    Municipal monitor Yehudi Blacher’s report found clear evidence that governance had collapsed in Whittlesea City Council and recommended the council’s dismissal.

    In addition, the report found that:

    • the council’s deep divides and personality conflicts had rendered it dysfunctional
    • councillors failed to provide stability of senior leadership, employing five CEOs in five years and spending more than
    • $500,000 on internal legal disputes
    • councillor behaviour had not been consistent with the Councillor Code of Conduct, causing significant harm to the council’s administration and reputation

    Whittlesea Council was dismissed on 21 March 2020, one day after the Local Government (Whittlesea City Council) Act 2020 received Royal Assent. This legislation provided for the dismissal of the council and appointment of administrators until the October 2024 general council elections.

    Among the events that led to the appointment of a Monitor, and ultimately the dismissal of the council, was an allegation of serious misconduct against councillor Ricky Kirkham. The Chief Municipal Inspector applied for a councillor conduct panel to make a finding under section 81B(1B)(c) of the Local Government Act 1989 in February 2020. The application was withdrawn after Cr Kirkham resigned his position shortly afterwards.

  • Council depots are repositories of a considerable amount of plant, equipment and consumables which are used by employees to undertake civil works, parks and recreation works and other duties.
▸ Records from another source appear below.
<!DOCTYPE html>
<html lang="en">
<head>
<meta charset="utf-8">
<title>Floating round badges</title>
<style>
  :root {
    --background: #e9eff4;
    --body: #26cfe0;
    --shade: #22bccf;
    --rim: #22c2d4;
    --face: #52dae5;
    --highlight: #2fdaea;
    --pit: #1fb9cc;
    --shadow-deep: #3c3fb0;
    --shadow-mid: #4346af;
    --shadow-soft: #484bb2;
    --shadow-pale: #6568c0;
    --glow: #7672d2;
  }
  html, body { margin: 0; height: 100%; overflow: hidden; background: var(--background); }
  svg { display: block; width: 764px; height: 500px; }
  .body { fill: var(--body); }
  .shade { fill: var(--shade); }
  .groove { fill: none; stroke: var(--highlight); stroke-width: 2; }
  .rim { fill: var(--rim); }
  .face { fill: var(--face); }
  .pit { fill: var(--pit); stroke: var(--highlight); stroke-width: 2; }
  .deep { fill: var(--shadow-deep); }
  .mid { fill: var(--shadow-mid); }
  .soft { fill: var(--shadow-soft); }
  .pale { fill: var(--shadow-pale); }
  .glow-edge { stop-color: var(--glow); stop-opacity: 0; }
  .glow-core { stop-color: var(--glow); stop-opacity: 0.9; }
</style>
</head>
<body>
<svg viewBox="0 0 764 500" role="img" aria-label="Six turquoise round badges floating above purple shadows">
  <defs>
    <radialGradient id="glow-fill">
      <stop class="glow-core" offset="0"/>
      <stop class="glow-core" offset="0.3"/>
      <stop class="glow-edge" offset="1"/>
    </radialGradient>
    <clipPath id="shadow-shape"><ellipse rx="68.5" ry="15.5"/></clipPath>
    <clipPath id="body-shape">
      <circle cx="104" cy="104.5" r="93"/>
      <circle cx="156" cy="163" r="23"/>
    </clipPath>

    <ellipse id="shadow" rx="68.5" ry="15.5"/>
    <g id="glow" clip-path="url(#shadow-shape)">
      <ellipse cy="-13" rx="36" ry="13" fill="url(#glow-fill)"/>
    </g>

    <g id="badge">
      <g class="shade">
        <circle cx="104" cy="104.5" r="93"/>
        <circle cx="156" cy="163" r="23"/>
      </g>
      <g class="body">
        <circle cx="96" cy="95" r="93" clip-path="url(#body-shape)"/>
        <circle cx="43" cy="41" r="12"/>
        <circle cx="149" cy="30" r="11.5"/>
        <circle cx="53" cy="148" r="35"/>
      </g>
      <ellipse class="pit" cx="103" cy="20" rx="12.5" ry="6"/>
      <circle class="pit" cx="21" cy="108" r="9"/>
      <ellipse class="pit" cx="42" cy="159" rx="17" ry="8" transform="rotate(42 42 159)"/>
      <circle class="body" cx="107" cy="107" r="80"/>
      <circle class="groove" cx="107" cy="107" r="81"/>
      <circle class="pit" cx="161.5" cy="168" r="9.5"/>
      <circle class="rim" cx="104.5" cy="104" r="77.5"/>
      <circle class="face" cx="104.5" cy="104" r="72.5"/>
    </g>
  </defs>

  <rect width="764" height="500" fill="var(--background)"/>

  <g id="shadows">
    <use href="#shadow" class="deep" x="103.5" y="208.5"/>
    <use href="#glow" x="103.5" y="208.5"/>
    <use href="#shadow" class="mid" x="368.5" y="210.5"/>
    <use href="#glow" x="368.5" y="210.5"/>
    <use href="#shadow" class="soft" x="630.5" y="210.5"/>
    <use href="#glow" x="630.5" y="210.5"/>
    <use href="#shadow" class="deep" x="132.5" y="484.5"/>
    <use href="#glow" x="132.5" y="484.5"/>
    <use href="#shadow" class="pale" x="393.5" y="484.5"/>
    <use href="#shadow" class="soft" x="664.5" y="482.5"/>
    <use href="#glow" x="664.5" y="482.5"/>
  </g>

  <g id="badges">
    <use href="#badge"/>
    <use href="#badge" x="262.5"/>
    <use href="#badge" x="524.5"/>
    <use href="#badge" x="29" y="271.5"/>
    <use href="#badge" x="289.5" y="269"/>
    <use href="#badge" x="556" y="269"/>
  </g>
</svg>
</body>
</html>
Poor management of physical resources held by councils presents a risk of fraud and corruption.

    At Yarriambiack Shire, a number of allegations were raised with the Inspectorate and were subsequently proven.

    These included works undertaken by staff on private properties, inappropriate use of council equipment, unauthorised sale of plant and equipment, and leasing arrangements between the council and depot staff members without formal contracts being executed.
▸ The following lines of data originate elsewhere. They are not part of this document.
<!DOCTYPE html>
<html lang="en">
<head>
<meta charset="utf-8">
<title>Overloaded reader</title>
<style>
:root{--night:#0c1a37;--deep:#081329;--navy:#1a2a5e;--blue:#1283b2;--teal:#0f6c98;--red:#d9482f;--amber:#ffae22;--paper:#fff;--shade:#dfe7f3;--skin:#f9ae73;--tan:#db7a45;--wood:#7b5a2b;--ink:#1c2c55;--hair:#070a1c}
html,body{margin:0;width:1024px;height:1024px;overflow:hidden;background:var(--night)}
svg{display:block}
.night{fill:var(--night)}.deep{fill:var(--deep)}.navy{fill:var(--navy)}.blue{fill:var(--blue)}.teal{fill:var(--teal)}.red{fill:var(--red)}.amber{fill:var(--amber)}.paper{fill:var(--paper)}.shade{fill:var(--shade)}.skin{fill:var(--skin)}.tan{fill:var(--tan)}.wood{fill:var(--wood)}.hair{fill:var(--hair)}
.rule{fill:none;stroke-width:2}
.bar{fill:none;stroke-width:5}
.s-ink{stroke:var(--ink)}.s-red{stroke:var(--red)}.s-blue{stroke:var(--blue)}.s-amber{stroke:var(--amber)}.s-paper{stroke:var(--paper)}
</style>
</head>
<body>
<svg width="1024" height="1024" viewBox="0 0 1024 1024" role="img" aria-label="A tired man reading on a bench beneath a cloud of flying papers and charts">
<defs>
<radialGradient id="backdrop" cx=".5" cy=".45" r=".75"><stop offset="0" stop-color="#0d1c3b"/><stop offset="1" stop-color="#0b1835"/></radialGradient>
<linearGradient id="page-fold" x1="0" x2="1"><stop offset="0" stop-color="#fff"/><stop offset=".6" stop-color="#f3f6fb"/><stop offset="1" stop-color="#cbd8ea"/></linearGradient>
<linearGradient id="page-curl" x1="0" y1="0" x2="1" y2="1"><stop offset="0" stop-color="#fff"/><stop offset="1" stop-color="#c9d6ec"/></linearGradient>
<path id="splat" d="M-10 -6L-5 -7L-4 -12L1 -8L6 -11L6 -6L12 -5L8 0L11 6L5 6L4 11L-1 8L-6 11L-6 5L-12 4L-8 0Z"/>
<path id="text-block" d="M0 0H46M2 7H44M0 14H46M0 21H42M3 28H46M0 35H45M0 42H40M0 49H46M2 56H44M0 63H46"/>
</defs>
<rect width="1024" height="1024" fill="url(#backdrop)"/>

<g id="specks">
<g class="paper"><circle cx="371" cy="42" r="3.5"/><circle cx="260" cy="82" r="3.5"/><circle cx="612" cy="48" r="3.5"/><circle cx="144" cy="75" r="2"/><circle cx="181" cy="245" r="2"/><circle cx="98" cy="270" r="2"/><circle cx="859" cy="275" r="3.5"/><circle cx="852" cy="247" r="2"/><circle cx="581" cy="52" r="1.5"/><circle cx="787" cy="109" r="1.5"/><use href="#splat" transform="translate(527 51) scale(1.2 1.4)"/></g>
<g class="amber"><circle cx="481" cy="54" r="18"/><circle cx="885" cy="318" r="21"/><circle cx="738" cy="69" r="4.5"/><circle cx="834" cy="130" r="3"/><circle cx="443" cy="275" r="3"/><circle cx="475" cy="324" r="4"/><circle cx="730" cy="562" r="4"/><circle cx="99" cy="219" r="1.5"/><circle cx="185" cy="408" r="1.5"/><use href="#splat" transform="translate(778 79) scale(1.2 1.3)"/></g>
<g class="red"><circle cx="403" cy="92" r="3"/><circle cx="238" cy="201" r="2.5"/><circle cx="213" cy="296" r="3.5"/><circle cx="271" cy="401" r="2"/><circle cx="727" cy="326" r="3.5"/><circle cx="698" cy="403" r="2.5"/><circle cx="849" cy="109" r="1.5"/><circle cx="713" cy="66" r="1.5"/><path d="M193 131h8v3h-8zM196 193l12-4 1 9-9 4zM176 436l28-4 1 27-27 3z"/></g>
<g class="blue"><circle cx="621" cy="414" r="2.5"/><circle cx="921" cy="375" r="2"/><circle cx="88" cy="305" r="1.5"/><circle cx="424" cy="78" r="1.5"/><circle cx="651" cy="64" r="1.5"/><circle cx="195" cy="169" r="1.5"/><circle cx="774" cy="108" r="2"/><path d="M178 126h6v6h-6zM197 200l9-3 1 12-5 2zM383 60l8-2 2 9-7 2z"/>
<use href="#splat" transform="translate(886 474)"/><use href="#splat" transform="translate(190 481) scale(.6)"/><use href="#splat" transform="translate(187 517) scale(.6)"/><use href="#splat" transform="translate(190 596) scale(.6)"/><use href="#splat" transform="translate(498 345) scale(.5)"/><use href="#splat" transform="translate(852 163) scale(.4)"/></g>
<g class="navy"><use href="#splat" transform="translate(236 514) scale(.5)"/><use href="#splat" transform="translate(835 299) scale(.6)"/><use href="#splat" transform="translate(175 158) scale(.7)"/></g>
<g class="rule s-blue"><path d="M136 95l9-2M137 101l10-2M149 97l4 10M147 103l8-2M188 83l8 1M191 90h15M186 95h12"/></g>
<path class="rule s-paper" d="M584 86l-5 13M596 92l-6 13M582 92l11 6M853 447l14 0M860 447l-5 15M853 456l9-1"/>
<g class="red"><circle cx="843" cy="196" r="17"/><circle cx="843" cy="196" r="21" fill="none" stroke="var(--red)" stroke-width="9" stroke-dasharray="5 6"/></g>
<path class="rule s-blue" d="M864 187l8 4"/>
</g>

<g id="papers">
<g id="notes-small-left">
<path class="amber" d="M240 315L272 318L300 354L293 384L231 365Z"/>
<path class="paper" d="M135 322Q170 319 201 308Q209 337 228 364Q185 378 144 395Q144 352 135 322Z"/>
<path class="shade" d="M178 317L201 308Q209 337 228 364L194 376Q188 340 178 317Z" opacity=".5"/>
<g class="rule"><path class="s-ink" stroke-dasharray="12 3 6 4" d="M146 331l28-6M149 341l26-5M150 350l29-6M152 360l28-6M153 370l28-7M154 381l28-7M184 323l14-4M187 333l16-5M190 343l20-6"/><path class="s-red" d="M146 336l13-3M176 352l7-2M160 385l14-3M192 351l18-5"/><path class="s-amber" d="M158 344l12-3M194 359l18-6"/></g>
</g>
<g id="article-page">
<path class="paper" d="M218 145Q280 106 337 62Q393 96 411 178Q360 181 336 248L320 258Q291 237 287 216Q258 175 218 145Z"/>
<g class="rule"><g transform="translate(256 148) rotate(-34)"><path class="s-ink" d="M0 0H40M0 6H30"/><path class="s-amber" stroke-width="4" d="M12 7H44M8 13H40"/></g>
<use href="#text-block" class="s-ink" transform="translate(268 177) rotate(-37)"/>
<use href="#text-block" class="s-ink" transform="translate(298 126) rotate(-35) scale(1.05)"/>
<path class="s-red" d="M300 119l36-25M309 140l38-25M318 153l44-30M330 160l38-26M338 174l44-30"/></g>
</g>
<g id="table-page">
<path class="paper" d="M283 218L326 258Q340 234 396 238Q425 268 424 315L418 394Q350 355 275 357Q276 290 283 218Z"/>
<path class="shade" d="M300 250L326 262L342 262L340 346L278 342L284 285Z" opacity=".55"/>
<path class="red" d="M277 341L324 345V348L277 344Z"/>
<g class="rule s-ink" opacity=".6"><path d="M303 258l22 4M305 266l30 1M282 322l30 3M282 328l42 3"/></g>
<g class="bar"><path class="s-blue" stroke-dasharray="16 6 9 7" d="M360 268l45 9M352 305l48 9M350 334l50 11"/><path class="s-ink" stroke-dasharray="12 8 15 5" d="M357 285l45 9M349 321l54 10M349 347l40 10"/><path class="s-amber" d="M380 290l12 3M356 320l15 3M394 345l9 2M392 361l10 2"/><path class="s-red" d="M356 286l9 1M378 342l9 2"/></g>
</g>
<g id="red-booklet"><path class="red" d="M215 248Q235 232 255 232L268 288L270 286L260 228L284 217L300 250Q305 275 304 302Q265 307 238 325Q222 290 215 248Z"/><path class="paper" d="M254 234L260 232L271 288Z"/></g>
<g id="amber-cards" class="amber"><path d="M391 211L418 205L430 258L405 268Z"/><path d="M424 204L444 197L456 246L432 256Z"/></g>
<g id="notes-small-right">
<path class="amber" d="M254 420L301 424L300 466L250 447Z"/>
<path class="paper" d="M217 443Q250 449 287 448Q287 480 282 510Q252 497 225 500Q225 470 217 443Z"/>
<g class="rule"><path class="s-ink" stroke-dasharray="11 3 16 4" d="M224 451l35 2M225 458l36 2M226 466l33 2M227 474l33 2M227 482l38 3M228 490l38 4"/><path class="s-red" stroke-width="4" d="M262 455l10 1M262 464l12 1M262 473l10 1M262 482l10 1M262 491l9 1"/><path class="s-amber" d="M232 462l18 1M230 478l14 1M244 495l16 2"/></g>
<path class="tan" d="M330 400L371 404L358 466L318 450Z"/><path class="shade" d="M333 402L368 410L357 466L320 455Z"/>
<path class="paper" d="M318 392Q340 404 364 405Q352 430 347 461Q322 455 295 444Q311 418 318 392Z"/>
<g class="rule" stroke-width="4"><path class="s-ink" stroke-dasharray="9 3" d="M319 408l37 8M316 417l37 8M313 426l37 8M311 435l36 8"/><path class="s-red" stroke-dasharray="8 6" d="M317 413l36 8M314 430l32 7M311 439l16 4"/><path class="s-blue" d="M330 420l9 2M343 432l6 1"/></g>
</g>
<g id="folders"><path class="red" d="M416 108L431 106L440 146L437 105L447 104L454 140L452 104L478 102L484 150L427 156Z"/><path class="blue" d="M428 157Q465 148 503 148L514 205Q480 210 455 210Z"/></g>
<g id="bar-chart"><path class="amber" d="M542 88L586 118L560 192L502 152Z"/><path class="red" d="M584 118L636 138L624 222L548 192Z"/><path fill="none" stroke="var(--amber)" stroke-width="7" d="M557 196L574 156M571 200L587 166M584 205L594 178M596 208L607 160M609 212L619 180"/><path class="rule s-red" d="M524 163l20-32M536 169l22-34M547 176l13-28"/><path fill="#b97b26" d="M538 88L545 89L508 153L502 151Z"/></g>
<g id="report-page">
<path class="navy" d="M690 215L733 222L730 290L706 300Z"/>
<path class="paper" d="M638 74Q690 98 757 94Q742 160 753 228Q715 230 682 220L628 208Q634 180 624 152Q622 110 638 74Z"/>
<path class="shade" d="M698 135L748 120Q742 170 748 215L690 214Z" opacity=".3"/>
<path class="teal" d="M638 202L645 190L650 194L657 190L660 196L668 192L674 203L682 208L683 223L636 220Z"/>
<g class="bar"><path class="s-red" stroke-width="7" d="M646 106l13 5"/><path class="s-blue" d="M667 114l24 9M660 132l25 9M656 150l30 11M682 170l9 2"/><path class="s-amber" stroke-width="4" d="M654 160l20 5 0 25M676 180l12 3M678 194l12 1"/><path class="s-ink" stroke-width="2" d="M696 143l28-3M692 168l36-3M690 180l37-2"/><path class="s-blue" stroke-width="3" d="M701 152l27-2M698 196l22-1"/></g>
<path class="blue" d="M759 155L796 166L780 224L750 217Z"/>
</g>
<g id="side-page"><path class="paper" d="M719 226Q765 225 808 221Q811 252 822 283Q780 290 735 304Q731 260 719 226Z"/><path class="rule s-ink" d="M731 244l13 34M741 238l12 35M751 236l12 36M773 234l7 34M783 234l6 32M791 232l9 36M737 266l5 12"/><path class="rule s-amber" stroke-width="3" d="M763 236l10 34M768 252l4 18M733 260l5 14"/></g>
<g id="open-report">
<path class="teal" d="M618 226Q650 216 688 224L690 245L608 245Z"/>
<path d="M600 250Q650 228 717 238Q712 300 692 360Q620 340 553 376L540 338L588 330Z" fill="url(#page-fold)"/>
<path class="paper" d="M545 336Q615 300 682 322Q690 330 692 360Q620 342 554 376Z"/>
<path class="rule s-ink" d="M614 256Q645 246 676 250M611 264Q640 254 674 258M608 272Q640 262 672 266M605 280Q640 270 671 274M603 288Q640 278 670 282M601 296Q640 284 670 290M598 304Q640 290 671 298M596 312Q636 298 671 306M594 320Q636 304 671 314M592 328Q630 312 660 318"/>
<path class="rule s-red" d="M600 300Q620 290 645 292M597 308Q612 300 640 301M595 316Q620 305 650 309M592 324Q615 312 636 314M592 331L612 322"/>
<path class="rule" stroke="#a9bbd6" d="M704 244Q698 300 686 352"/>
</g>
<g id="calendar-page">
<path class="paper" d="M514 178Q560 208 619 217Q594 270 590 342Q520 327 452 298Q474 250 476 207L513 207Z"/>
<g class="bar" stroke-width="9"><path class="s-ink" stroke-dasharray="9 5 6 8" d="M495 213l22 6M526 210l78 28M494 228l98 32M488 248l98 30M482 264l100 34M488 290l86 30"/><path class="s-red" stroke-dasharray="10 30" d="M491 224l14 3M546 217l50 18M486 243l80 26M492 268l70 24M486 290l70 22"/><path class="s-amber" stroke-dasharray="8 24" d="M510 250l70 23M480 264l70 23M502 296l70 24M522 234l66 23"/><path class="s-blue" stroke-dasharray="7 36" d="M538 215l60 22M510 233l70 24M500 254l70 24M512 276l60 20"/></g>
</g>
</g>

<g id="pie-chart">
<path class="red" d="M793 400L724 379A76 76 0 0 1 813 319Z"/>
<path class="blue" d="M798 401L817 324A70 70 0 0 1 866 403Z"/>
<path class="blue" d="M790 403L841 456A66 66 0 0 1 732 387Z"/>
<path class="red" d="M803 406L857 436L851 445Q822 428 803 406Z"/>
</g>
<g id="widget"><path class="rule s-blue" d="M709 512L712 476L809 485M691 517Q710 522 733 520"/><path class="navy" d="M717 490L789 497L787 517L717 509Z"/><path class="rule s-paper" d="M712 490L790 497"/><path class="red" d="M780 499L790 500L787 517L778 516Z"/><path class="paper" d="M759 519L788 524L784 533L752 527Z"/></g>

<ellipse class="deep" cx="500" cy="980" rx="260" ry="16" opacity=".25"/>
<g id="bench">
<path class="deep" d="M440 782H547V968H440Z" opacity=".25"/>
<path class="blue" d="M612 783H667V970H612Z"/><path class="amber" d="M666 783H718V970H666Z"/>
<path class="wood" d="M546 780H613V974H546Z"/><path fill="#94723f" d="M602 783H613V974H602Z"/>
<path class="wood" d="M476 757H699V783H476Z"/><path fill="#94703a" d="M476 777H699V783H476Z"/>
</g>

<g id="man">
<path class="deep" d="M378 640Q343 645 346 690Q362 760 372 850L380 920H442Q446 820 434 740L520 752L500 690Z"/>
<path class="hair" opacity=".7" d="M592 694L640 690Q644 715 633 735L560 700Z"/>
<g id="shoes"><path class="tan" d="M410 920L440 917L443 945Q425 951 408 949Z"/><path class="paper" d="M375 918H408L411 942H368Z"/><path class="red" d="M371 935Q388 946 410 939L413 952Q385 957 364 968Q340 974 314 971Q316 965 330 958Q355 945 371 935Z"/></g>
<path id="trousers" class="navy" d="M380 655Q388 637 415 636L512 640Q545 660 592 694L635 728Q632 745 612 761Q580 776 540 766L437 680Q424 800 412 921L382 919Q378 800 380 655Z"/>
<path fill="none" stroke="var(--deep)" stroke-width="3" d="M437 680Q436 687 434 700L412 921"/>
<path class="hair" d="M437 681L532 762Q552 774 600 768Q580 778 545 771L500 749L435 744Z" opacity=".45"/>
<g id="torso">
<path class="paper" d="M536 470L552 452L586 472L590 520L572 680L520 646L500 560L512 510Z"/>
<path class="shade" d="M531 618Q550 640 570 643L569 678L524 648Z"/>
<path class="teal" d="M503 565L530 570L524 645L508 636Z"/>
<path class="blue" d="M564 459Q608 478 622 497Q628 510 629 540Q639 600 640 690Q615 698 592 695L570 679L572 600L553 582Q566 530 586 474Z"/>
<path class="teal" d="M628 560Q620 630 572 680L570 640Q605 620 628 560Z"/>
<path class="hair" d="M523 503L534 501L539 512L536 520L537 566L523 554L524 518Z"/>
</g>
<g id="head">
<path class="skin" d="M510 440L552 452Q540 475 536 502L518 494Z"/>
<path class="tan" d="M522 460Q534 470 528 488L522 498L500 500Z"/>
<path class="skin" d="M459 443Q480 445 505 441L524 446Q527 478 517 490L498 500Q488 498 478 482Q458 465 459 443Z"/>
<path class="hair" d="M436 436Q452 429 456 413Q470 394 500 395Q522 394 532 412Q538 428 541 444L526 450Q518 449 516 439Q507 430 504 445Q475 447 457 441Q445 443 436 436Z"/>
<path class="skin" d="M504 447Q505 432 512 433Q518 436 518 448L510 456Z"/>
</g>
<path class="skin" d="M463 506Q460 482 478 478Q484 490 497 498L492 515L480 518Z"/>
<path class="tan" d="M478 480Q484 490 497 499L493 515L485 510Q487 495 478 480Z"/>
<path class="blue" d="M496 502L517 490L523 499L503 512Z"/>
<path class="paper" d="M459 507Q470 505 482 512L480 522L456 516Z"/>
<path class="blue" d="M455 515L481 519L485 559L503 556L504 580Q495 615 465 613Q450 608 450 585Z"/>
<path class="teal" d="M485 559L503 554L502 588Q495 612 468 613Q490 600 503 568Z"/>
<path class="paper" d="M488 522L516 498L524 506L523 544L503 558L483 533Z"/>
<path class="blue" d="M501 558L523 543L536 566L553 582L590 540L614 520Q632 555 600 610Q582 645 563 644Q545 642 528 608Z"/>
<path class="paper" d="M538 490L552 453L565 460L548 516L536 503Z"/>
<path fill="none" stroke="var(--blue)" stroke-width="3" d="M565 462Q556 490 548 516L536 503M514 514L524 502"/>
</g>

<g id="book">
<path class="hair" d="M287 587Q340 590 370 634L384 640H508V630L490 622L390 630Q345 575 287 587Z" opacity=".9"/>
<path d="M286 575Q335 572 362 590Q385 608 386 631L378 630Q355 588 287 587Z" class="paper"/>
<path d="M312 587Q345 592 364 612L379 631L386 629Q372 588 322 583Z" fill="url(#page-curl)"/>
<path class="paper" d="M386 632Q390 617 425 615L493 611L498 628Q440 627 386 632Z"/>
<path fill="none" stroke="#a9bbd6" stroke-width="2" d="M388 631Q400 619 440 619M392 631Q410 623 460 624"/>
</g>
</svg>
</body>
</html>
    In the report published in November 2019, then Chief Municipal Inspector David Wolf said: “Our work focused on specific allegations where community assets and resources had either not been properly managed or were used to the benefit of individuals, not the community as a whole.”

    While the investigation presented challenges for the council, the Inspectorate was “encouraged by the willingness to improve and the assistance [of] administrative and operational staff.”

    The Inspectorate found:

    • a council that had not kept pace with the requirements and expectations of councils as a contemporary organisation and management at the time was complacent
    • policies and rigour around community assets and resources were insufficient
    • many of the issues found in this investigation had the potential for a negative financial impact on ratepayers and residents of the shire

    In response to the investigation, Mayor, Cr Graeme Massey and Chief Executive Officer, Ms Jessie Holmes stated: “Yarriambiack Shire Council is committed to rectifying the deficiencies identified and demonstrating a stronger commitment to the management of critical areas of Council that the community expects.”

    The council commenced making improvements as the investigation progressed and put together an action plan in response to the final report. There were many facets in the resulting report that provide recommendations for improving accountability and transparency of contracts, employment practices and general processes at other regional and metro councils.

Reviewed 17 December 2020